In other words, if Monsef has known for an extended time, or suspected, that she was born in Iran rather than Afghanistan, a potential violation of the Citizenship Act exists.

However, work is underway in the Canadian Senate by Ratna Omidvar – herself an immigrant from Iran appointed to the Senate in March by Liberal prime minister Justin Trudeau – who is sponsoring legislation that seeks to “do away with a law that allows the government to revoke the citizenship of anyone deemed to have misrepresented themselves.”

Whether or not any such legislation will, in its final form if and when passed by both the Senate and House of Commons, be capable of protecting Monsef from potential proceedings under the Citizenship Act remains to be seen, although any removal of provisions to revoke citizenship for misrepresentation greatly weakens Canadian sovereignty and makes a mockery of the legal immigration process.  All applicants would, in a perverse fashion, be strongly encouraged to lie on their applications to improve the chances of being granted citizenship, which could not later be revoked upon discovery of the falsehoods.

The Liberal Party propaganda machine has been working overtime during the past several days in an attempt to squelch public inquiries about Monsef, but with potential violations of the Citizenship Act by the family of a sitting cabinet member – and possibly even the member herself – senior government officials are nearing the point of no return whereby there is the appearance of attempting to cover up potential illegal activity and even suppress more formal investigations by authorities into the matter.

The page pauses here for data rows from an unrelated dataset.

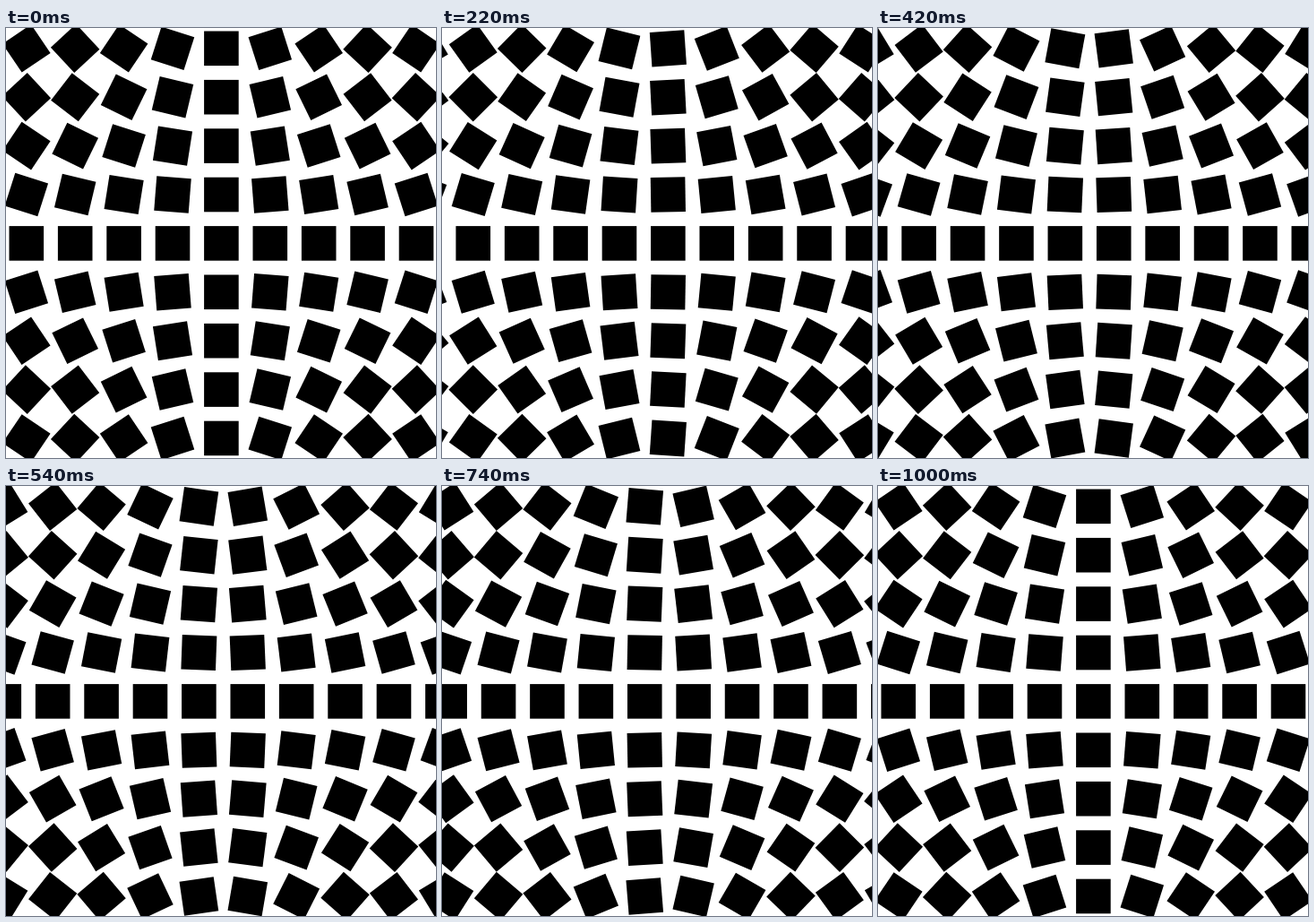
An HTML page with a canvas that plays this animation: 480 px wide and 480 px high, repeating every 1.02 s.

```html
<!DOCTYPE html>
<html lang="en">
<head>
<meta charset="utf-8">
<title>Turning squares</title>
<style>
  html, body { margin: 0; width: 100%; height: 100%; overflow: hidden; background: #fff; }
  canvas { display: block; width: 480px; height: 480px; }
</style>
</head>
<body>
<canvas id="stage" width="480" height="480"></canvas>
<script>
const ctx = document.getElementById('stage').getContext('2d');
const CENTER = 240.4, GAP = 54.4, SIDE = 38.6;
const STEP = 20, STEPS = 51;
const start = performance.now();

// Turn grows with the product of the distances to both axes.
const turn = (u, v) => Math.PI / 3 * Math.sin(0.075 * u * v);

function square(u, v) {
  ctx.save();
  ctx.translate(CENTER + u * GAP, CENTER + v * GAP);
  ctx.rotate(turn(u, v));
  ctx.fillRect(-SIDE / 2, -SIDE / 2, SIDE, SIDE);
  ctx.restore();
}

function draw(ms) {
  const step = Math.floor(ms / STEP) % STEPS;
  const shift = step / (STEPS - 1) % 1;
  ctx.fillStyle = '#fff';
  ctx.fillRect(0, 0, 480, 480);
  ctx.fillStyle = '#000';
  for (let row = -4; row <= 4; row++) {
    for (let col = -6; col <= 5; col++) square(col + shift, row);
  }
}

function loop() {
  draw(performance.now() - start);
  requestAnimationFrame(loop);
}
loop();
</script>
</body>
</html>
```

Over time, perhaps under a future non-Liberal government if needed, some members of Trudeau’s inner circle could find themselves also under investigation for their roles in what is currently unfolding if greater transparency is not forthcoming.